The lesson for us to consider is a simple one. The opportunity for eternal life is before us in the message of the gospel as it is declared in the scriptures and proclaimed by God’s people. It is offered to us freely if we are willing to see it and to obey what God requires for us to receive it. There is usually some joy in a “near-death” story, but there is no joy in a “near-life” event. Don’t ignore the eternal life for which the Lord Jesus Christ shed His blood. Say, “Yes” to eternal life by obeying the gospel today, for tomorrow is promised to no one.

Where Were You?

After Job and his friends had argued at length about the reason for the calamities that befallen Job, God spoke to finally set the record straight.  As God began speaking He directed His attention to Job and asked him a pointed question.  In Job 38:4 God said, “Where were you when I laid the foundation of the earth?  Tell Me, if you have understanding.”

This simple question drew Job and his friends back to the basics.  While they had argued long and hard about Job’s condition and God’s attitudes toward mankind, they had lost sight of the most important aspect of all.  They were not God.  They had done nothing to create or to sustain the world about which they had so forcefully spoken.  Neither did they no much about God Himself.  

God’s discourse over the next few chapters put them all in mind of who He was and is, and what He had done to create and sustain the world in which they lived.  When the Lord finished speaking, Job confessed, “I know that You can do all things, and that no purpose of course can be thwarted.  Who is this that hides counsel without knowledge  Therefore I have declared that which I did not understand, things too wonderful for me, which I did not know” (Job 42:2-3).

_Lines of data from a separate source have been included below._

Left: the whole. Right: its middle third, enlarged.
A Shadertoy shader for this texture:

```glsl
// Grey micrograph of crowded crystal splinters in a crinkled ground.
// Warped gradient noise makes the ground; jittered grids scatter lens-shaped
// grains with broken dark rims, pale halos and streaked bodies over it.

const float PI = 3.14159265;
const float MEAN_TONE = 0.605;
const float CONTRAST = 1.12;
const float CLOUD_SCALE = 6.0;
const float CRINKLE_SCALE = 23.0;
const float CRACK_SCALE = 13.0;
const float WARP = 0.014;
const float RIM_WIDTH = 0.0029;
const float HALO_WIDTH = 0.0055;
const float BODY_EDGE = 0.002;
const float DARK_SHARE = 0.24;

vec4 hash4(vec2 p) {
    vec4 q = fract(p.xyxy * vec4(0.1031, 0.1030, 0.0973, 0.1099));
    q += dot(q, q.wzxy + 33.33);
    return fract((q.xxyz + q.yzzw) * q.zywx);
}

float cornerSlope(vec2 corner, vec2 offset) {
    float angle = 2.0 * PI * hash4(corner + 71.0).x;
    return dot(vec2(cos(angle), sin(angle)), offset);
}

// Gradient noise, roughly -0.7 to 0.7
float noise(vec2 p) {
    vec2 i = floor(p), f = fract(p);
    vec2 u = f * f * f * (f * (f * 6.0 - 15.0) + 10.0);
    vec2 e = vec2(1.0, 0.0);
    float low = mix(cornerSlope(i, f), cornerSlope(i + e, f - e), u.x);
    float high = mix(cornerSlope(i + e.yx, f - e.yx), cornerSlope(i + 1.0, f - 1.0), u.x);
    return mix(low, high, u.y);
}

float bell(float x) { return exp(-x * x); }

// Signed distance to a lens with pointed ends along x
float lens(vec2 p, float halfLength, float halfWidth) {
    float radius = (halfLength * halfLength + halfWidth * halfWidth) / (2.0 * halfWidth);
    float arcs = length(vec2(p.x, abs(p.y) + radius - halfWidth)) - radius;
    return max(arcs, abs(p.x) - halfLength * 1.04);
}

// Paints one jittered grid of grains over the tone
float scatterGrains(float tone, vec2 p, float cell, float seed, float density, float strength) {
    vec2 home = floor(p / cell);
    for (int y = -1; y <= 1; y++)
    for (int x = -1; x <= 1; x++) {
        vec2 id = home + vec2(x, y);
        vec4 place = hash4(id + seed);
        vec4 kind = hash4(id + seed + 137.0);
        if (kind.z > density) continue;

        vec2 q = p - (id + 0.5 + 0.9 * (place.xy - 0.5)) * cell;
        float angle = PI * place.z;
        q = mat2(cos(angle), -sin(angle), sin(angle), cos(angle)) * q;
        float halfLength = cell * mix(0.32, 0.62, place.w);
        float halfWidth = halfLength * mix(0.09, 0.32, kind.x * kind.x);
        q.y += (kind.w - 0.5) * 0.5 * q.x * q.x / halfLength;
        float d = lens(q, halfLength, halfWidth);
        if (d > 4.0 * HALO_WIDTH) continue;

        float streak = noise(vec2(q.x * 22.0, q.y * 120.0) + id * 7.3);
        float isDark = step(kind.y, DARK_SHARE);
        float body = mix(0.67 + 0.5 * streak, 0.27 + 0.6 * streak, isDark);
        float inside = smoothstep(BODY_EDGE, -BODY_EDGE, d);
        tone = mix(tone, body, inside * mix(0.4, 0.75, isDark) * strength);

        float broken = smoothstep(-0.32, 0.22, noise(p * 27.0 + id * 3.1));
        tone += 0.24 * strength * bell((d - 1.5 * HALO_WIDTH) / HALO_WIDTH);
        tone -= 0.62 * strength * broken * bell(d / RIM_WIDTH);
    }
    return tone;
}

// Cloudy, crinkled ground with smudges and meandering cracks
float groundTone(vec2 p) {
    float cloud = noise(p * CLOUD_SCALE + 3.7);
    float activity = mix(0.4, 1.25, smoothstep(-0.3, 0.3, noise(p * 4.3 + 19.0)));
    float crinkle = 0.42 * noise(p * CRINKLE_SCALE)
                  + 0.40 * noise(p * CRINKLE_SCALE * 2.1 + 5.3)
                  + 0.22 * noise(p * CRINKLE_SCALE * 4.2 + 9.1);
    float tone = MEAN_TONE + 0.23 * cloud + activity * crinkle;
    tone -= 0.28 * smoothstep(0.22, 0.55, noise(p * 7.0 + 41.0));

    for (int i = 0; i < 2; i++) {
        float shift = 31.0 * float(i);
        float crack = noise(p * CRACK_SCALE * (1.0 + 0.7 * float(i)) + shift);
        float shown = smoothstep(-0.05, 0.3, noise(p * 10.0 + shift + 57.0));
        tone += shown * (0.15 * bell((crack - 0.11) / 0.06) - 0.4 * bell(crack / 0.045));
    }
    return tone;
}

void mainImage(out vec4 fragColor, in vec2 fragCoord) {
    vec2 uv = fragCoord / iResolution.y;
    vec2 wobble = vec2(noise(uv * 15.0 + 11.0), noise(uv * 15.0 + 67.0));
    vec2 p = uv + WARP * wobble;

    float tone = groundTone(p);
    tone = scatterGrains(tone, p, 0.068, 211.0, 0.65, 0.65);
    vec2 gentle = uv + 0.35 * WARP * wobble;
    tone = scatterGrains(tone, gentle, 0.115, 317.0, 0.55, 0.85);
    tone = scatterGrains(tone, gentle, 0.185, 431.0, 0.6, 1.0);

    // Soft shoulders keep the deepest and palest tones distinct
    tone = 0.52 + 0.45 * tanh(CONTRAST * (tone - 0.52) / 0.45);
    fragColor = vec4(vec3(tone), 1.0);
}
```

Job’s confession demonstrated the personal character about which God bragged to Satan at the beginning of this book (Job 1:8).  Job, in this simple fashion, acknowledged the awesome power and majesty of Almighty God.  He declared that God, alone, is great and that the musings of himself and his friends were weak and pitiful in comparison.

This incident calls to mind the proud declarations of unbelievers today who seem to go out of their way to discount or call into question the power of God.  In places of natural beauty, such as the Grand Canyon or the lonely buttes of Monument Valley, AZ, they speak glibly about the lengthy processes of wind and rain erosion which created these marvels.  If one raises the prospect of God’s hand in making such things, the response is regrettably negative.  

So also for the stars in the heavens and the wonders of human life.  The unbelievers argue forcefully and arrogantly about “Mother Nature” and the “fact” of human evolution.  They browbeat those who attribute these things to the hand of Almighty God.  And one wonders if God the Father, looking down on us, isn’t saying, “Where were you?”, when He did them all.

King David wrote, “The fool has said in his heart, ‘There is no God.'” (Psa. 14:1).  The leaders of the Jews attributed the signs of our Lord Jesus to the power of Beelzebul (Mt. 12:24).  Sadly, there are still such people around us today.  One cannot deny the power and work of God and be pleasing to Him.  One may not believe in the hereafter, but God’s word declares its reality.